Category: Easter

Category: Easter

Śmigus Dyngus

Śmigus Dyngus is a celebration held on Easter Monday each year; which traditionally involved men throwing buckets of water over women. The ladies were supposed to wait until the next day to get their revenge by soaking the guys but the reality today is a massive water fight with everyone soaking everyone on the same day.

The day is known affectionately as Wet Monday (lany poniedziałek in Polish) and if you are in Poland on this day, expect to get soaked from head to toe. There are no rules anymore and weapons of choice include water guns, balloons, buckets and anything else that can carry water.

Usually the ladies end up drawing the short stick during this tradition and the prettier they are, the wetter they will be. Very attractive girls can expect to be soaked repeatedly during the day.

In Poland’s rural areas, sneaking into a girl’s home in the morning and throwing a bucket of water over her whilst she is still in bed and then dragging her to a nearby river or pond for a further soaking is not unusual. Sometimes the girl and her bed are thrown in the water together.

There are other rituals associated with Śmigus Dyngus apart from throwing water at each other, including whipping with pussy willow branches, dressing up as bears and other woodland creatures, house-to-house processions and verse declarations.

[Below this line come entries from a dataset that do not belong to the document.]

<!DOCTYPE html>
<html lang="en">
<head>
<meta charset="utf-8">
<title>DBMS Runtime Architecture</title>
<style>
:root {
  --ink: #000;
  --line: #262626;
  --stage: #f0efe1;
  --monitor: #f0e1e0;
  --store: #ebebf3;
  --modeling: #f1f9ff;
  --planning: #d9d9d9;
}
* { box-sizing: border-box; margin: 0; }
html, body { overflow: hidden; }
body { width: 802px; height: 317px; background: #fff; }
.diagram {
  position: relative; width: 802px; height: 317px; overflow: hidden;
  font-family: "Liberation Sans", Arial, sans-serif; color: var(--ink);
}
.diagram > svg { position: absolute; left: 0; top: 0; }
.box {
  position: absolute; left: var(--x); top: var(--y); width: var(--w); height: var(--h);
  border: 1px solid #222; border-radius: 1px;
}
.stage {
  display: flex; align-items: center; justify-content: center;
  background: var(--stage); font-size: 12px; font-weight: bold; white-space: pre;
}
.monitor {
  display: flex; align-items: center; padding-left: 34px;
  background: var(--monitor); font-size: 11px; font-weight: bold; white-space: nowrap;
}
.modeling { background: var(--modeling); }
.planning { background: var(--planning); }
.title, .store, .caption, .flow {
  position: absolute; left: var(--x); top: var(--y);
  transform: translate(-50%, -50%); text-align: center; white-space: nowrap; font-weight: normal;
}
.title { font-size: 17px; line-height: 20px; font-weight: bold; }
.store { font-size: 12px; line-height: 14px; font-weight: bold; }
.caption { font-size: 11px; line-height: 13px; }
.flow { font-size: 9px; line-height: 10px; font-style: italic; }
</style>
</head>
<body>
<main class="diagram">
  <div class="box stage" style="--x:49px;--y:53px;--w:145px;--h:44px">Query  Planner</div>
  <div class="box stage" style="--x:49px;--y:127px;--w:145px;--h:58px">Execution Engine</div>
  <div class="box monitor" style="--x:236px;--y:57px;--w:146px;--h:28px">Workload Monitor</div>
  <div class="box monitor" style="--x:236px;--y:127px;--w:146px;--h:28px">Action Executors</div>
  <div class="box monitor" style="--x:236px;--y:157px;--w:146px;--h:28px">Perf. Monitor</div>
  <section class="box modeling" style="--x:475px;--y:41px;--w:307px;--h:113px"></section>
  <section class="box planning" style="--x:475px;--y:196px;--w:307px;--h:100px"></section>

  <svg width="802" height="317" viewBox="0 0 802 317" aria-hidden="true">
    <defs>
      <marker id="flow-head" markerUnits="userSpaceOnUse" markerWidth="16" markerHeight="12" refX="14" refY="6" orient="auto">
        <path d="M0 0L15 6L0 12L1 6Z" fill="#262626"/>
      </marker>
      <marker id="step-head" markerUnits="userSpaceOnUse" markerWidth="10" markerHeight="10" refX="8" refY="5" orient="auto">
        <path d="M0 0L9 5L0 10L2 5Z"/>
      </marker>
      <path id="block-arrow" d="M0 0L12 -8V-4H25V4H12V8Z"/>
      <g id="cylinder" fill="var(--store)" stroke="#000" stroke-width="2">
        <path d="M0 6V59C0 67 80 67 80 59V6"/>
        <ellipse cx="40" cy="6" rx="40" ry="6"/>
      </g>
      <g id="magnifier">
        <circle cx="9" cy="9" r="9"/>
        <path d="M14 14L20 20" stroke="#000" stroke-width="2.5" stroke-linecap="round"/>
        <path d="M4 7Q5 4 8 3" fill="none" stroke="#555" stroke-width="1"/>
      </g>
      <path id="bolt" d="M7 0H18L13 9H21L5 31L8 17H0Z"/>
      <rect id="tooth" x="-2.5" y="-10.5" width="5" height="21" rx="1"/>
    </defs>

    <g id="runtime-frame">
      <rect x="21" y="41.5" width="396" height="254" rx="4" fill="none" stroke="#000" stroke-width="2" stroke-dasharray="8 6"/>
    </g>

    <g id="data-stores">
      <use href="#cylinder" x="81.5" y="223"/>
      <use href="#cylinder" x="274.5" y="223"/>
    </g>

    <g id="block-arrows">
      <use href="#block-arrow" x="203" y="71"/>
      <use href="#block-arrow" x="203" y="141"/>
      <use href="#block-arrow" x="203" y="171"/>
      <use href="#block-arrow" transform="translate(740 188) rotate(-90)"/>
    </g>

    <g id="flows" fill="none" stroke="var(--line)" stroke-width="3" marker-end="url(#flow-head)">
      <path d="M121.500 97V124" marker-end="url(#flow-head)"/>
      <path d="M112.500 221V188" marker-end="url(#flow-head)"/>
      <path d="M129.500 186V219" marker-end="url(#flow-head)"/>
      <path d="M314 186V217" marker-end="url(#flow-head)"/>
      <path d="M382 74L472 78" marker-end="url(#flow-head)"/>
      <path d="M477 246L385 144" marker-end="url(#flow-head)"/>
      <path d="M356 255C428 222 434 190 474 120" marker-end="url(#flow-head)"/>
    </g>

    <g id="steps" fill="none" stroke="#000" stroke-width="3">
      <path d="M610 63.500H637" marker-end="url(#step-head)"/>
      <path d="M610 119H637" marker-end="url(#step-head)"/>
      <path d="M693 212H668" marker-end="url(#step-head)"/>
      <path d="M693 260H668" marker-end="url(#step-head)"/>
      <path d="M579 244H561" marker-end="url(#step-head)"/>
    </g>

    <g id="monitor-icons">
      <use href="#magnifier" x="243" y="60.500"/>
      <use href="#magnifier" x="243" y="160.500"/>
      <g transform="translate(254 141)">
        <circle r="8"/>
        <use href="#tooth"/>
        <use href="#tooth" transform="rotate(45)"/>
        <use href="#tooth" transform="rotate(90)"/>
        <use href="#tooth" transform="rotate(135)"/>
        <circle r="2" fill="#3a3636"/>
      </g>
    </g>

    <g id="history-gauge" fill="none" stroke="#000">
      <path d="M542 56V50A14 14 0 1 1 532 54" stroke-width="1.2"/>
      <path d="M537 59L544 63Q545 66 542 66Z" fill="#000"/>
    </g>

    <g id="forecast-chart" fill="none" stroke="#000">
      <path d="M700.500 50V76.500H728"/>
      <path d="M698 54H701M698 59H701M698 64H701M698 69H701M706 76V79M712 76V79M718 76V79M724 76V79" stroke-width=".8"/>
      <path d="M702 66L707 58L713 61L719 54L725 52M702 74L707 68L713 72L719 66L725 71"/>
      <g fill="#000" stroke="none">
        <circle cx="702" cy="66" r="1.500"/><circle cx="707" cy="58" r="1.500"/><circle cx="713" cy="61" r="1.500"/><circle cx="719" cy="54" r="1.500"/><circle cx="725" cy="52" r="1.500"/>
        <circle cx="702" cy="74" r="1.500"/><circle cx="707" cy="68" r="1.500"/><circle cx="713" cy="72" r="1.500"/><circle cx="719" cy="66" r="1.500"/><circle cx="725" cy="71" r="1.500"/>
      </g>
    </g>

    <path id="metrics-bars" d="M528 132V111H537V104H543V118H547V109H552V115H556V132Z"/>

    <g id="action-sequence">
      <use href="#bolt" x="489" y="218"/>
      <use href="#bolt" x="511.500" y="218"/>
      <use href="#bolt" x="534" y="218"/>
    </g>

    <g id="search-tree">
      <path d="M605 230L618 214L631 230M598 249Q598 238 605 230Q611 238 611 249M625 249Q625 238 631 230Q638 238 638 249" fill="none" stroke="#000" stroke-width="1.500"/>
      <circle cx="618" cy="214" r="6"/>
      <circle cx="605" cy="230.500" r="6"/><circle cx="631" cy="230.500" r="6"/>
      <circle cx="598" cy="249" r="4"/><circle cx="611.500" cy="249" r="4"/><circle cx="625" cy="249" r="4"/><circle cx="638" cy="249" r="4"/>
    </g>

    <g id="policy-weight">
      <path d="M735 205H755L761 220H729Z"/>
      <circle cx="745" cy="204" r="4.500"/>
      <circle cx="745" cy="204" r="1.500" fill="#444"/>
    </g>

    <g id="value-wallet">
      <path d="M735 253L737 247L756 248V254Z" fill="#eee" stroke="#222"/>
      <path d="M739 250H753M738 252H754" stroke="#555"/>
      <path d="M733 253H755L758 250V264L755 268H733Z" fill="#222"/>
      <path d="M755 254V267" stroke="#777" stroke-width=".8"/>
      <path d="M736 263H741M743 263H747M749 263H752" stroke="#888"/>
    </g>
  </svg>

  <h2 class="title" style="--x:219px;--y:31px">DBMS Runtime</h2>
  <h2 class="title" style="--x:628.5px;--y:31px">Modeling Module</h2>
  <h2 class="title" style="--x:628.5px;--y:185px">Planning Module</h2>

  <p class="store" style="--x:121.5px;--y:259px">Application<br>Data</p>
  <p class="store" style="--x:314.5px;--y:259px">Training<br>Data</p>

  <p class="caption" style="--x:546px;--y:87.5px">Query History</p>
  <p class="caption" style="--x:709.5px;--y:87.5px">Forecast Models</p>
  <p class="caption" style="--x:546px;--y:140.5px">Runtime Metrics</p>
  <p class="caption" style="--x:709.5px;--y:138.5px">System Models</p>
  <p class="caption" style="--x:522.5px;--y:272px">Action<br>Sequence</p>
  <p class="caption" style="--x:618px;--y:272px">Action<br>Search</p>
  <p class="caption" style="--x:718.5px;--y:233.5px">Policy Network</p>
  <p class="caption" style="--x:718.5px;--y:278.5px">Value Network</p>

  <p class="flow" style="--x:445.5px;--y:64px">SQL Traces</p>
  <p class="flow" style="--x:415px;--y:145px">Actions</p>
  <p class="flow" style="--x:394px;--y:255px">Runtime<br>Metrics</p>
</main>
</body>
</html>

Traditionally, boys would whip girls with pussy willows on Easter Monday and the girls would reciprocate on the next day. Pussy willow branches were adopted as an alternative to the palm leaves used elsewhere in Easter celebrations, because they were not available in Poland. Prior to the beginning of the whipping, the pussy willow branches were blessed by priests on Palm Sunday.

The origins of Śmigus Dyngus are uncertain but is believed to date back to pagan times and is described in writing as early as the 15th century. The use of water is said to evoke the spring rains needed to ensure a successful harvest later in the year. Girls could save themselves from a soaking by giving boys bribes of painted eggs (pisanki), regarded as magical charms that would bring good harvests, successful relationships and healthy childbirths. Similar traditions can be found all around Central and Eastern Europe.

Easter in Poland

There’s no escaping the connotations that Easter in Poland is all about religion; however this is far from reality, it is also about eating and spending time with your family & friends.

Second only to Christmas, Easter is one of the most beautiful celebrations of the year, it is also a time which marks the end of winter and the promise of sunny weather ahead.

Easter in Poland in linked to the Western Roman Catholic calendar; which dictates that Easter Sunday falls on the first Sunday after the first full moon of spring so there is a pagan connection working alongside Christian rites and practices. Families across Poland take part in Easter celebration regardless of their religious beliefs.

Preparation for the Easter holiday begins with Lent, the 40 days that mark the time prior to Resurrection Day, a time when, traditionally, people were not supposed to eat meat or sweets or enjoy alcohol and tobacco and this practice was once deeply rooted within Polish culture. Nowadays, the majority of Poles do not follow the rules of Lent to the letter and prefer instead to use this period of time to perhaps abstain from one thing such as alcohol or chocolate.

In Poland. the week preceding Easter is all about spring cleaning and getting your property spick and span. It also includes an evening mass on Easter Friday called Droga Krzyżowa (Way of the Cross).

The Saturday before Easter Sunday is traditionally used to paint hard-boiled eggs (pisanki) and prepare Easter baskets (Święconka) ready to take to the church to be blessed. Each basket is filled with a variety of foods and usually contain a piece of sausage, bread, salt & pepper, pisanki, fresh cress or oats and a small sugar or plastic lamb. Each basket is also lined with either a white lace or linen napkin and decorated with sprigs of boxwood.

After being blessed, the Easter basket is taken home and must remain untouched until the next morning, Easter Sunday.

On Easter Sunday, some Poles go to church at 6am for the Resurrection mass; which involves a procession; however the day is primarily focused on family and food. Easter breakfast is a big event in Poland and it includes the contents of the Easter basket in addition to a feast of sausage, ham, roast meats, pâté, eggs, horseradish relish and bread. Its not unusual for the Easter breakfast to take up to 3 hours.

Similar to Christmas with the sharing of opłatek, people at the Easter breakfast will share the contents of the Easter basket. The rules are that the contents must be shared evenly and with everyone.

After the meats comes the cakes with the usual offering being either a sweet yeast cake with a hole in the middle known as a babka or a Mazurek; which is a cake covered in icing topped with almonds, walnuts, dried fruit and roasted seeds. Plus there will always be at least one cheesecake!

The last day of Easter is Easter Monday, known in Poland as Śmigus Dyngus or Wet Monday.